On Cabinet picks, Democratic aides stressed that Trump and Senate Republican leaders have not put pressure on these Democrats to come out early in support of the nominees. But Republicans would like to tout some measure of bipartisan support for as many nominees as possible, and they have been diligent in setting up meetings with potential Democratic supporters.
Heitkamp, just four years into her first term, met with Tillerson on the same day Sen. Richard Durbin, D-Ill., the Senate's No. 2 Democrat, met with the ExxonMobil CEO.
Earlier this month Heitkamp declined to state her position on Tillerson but reiterated that she has long been predisposed to giving a president of either party enough latitude to assemble the Cabinet of his or her choice. After meeting Tillerson, she issued a statement praising his "holistic" approach to diplomacy.
"I'm glad he shares my support for soft power investments that continue to strengthen American ties with strategic partners and treaty allies," Heitkamp said.
She did express concern about Tillerson's business ties to Russia, which included winning an honor from President Vladimir Putin that has raised concerns among some Republican national security hawks.
Several nominees have drawn Republican criticism. Sen. Marco Rubio, Fla., has been the leading GOP critic against Tillerson on the Foreign Relations Committee and has still not said how he will vote on the nomination, which is slated for a committee vote Monday. Other Republicans, including Sen. John McCain, R-Ariz., have also expressed concern.
So far, at least, Democratic leaders remain hopeful that Heitkamp and other moderates up for re-election next year would let a nominee fail if several Republicans chose to defect - for instance, if Rubio and McCain led a rebellion that left Tillerson a few votes short of winning confirmation among Republicans.

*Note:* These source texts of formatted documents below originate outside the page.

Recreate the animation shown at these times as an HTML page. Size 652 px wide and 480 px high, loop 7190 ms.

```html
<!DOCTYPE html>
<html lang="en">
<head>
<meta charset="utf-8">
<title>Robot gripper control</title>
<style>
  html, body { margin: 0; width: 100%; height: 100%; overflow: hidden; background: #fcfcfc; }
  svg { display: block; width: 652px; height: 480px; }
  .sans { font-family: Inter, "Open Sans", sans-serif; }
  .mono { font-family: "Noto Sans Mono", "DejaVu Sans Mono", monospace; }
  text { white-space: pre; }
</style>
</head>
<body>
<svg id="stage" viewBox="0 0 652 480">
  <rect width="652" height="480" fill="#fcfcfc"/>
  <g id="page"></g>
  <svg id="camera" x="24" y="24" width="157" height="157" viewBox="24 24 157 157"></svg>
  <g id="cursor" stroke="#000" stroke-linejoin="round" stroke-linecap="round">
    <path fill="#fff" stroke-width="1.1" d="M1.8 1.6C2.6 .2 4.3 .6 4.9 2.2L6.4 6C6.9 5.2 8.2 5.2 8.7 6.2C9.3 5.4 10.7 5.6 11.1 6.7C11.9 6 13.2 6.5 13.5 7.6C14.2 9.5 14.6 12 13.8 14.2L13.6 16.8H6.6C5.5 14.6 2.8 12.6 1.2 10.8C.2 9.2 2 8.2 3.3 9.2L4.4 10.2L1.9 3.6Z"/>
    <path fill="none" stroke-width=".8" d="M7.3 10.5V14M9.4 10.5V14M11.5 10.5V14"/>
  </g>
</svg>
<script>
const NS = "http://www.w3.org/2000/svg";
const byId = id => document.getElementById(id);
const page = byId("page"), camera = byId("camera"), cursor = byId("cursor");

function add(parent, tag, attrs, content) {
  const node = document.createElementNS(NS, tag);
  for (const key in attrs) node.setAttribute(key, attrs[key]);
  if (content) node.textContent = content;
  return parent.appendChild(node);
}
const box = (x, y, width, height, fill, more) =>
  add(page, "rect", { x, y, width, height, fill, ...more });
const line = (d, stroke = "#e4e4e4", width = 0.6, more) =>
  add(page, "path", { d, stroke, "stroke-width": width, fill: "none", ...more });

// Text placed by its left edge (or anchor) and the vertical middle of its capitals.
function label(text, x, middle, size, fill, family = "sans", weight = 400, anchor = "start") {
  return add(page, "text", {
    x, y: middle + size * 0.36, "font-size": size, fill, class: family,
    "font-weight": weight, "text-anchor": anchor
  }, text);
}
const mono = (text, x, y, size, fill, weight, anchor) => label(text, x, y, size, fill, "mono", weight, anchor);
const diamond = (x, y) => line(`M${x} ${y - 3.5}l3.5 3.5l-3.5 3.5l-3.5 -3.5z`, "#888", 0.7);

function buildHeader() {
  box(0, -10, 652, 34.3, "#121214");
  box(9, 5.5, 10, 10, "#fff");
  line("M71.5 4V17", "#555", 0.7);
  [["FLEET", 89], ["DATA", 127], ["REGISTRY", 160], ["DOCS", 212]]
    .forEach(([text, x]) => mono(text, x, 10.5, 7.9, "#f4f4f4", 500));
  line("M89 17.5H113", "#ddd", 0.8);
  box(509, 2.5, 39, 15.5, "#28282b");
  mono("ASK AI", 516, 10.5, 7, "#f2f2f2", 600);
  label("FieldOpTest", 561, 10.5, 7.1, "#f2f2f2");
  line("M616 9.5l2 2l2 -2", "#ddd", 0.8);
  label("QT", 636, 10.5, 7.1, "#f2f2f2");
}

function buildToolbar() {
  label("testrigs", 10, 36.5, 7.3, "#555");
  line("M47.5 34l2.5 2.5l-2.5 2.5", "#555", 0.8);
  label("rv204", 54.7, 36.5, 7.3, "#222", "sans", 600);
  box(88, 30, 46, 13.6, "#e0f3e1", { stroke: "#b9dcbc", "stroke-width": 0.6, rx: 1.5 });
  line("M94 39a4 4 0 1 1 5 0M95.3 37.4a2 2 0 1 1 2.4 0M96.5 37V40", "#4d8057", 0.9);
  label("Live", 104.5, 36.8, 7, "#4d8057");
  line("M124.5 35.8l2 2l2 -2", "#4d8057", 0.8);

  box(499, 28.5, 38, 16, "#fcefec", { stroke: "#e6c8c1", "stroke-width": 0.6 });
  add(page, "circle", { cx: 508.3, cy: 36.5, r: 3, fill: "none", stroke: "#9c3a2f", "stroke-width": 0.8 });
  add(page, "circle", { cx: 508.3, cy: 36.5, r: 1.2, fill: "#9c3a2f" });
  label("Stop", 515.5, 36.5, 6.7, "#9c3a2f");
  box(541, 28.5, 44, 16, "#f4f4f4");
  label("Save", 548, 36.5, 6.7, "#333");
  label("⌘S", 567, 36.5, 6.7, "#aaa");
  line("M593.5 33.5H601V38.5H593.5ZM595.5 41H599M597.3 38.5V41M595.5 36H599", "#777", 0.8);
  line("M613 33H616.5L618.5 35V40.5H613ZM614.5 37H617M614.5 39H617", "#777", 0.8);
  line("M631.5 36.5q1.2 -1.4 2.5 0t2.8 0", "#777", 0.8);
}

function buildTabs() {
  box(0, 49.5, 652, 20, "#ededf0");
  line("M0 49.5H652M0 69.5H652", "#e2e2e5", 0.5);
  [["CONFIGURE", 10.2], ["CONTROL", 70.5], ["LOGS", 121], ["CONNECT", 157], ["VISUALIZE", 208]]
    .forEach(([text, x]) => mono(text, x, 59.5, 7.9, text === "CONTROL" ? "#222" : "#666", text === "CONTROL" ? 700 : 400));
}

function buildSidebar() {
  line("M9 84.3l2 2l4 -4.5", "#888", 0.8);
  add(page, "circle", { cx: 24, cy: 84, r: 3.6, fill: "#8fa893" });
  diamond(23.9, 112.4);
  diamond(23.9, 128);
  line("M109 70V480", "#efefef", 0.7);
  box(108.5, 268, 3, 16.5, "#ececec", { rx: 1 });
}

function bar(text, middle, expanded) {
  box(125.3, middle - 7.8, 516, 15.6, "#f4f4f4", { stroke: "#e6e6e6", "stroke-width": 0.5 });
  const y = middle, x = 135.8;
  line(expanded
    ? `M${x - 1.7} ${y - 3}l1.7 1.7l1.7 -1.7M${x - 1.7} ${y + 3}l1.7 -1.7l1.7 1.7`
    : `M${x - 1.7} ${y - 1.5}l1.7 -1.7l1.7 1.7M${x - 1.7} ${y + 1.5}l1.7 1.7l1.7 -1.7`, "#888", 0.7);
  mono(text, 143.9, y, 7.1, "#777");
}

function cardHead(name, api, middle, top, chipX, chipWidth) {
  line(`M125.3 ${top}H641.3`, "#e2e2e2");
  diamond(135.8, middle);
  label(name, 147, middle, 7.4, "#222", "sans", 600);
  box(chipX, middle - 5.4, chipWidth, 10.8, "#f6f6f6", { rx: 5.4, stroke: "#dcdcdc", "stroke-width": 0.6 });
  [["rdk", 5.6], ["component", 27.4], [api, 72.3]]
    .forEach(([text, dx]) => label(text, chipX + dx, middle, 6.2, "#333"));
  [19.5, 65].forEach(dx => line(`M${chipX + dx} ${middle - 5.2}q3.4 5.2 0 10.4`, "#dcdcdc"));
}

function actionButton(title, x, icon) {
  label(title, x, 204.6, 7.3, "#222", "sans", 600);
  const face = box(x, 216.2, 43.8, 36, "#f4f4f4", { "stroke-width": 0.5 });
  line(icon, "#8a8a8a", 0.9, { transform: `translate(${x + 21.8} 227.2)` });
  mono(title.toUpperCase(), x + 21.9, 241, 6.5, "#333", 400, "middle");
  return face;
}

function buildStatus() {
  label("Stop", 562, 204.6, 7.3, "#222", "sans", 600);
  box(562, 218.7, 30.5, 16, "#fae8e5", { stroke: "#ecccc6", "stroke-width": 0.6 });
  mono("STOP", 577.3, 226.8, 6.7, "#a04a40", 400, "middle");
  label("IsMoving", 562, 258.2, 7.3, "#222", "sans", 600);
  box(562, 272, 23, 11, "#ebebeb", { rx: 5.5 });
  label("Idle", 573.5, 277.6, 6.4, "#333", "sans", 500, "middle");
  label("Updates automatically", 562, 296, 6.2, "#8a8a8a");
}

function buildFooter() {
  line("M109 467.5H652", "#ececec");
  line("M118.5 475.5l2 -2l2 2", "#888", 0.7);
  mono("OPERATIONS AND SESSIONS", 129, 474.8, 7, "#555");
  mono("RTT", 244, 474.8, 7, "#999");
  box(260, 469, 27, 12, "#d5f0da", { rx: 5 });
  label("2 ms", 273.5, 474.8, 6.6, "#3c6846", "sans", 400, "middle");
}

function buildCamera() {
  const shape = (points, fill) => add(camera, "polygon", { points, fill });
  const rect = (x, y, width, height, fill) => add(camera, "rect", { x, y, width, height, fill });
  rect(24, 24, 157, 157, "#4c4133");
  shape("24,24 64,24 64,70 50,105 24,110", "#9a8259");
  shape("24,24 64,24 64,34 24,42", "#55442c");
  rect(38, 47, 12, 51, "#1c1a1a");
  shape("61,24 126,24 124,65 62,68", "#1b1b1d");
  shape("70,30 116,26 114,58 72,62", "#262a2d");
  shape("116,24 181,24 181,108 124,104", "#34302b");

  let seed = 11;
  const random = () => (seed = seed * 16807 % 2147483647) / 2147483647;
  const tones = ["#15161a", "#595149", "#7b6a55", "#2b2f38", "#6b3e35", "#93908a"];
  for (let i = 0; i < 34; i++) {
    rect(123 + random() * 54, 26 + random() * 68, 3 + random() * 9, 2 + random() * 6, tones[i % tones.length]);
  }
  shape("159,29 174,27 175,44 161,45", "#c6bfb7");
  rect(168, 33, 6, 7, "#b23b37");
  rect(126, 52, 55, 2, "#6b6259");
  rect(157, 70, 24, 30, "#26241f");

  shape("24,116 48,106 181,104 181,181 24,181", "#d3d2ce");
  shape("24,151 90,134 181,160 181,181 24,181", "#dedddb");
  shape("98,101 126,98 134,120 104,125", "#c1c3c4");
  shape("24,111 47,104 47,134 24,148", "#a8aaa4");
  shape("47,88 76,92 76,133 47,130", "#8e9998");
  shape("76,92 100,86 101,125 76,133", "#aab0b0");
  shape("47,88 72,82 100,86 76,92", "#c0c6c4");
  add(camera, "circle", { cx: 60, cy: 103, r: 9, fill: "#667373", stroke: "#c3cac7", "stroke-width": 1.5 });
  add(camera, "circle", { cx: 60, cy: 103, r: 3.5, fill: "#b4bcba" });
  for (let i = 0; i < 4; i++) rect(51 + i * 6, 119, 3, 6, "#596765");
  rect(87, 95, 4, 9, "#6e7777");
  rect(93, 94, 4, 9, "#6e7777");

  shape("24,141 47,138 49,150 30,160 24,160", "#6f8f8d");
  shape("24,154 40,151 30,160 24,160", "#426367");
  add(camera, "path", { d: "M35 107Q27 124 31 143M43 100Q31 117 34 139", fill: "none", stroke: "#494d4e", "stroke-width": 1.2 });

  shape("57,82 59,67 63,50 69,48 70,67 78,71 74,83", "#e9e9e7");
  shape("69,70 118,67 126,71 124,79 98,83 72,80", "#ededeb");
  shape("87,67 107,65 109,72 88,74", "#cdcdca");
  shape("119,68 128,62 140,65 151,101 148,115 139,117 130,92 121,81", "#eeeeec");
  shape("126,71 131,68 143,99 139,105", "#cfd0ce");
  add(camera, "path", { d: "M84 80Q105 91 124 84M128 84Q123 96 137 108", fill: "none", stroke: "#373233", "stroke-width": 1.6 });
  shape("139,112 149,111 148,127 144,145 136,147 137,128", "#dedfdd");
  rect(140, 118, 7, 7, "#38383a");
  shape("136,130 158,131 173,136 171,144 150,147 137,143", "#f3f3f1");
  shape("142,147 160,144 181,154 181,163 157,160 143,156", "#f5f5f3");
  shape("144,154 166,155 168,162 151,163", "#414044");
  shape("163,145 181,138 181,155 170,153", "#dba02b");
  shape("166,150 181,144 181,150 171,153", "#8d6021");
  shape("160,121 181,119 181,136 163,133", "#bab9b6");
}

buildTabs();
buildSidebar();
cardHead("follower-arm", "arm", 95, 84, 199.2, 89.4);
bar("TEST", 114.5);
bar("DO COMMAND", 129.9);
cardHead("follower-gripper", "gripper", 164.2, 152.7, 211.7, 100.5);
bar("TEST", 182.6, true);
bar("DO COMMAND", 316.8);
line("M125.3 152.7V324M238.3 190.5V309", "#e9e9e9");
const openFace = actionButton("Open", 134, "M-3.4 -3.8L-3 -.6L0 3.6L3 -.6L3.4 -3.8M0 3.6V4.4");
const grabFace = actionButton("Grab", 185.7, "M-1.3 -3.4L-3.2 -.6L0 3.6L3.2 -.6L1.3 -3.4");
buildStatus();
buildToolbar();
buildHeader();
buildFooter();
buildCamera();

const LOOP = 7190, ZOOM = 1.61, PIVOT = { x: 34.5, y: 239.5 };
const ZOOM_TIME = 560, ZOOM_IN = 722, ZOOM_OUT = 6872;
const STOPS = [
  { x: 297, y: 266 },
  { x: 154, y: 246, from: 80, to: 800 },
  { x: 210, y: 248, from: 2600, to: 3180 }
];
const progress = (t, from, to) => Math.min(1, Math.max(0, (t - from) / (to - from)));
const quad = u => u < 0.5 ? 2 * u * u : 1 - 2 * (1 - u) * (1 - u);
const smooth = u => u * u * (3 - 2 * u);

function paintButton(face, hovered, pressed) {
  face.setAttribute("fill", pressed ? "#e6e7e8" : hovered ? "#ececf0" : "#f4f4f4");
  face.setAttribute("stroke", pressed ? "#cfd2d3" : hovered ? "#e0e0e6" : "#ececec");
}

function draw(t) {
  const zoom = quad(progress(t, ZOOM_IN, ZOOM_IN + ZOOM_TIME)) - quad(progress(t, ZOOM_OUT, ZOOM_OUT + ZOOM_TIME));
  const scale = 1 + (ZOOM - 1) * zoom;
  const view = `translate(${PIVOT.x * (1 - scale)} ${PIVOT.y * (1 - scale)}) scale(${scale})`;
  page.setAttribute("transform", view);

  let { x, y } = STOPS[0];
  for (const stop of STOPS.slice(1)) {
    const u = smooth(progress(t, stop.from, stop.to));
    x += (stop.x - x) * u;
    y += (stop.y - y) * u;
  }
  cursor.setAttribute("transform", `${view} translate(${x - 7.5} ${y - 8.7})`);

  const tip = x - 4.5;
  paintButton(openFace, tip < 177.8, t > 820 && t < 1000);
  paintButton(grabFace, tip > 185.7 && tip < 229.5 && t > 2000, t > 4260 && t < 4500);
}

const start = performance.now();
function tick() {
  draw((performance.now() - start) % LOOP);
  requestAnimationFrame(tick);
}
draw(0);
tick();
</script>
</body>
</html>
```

The man to watch in Rex Tillerson's confirmation hearing? Marco Rubio.
Yet, although they won't publicly acknowledge it, party leaders don't mind their Democrats from Trump states showing some deference to his Cabinet selections - even those who infuriate liberal activists.
Manchin, for example, is friends with Sessions, so almost immediately after his nomination was announced in November, the West Virginian announced his support. Perry is a friend from Manchin's tenure as West Virginia governor.
"He sat next to him. I have no problem with that," Senate Minority Leader Charles Schumer, D-N.Y., told reporters Thursday of Manchin's endorsement of Perry.
Despite some positive overtures, most rank-and-file Democrats have kept their powder dry. "I think it's rather exceptional at this point, I think most Democratic members have either withheld their position or only a few have announced an interest in voting for the nominee," Durbin said.
Manchin will not give a free pass to all GOP nominees. He has already flagged two that are troubling to him: Betsy DeVos, the billionaire conservative philanthropist nominated for education secretary, and Rep. Tom Price, R-Ga., the nominee for secretary of health and human services.
Price's selection drew instant words of caution from Donnelly and Manchin, who disapproved of his support for turning Medicare into a private, premium support plan. Then, during his hearing, Price stumbled over a question about whether he would support federal funding to battle the opioid epidemic ravaging West Virginia.
In a brief interview, Manchin said his red flags for nominees revolved around a critical thing: "anything that basically runs contradictory to the values of my state and the people I represent."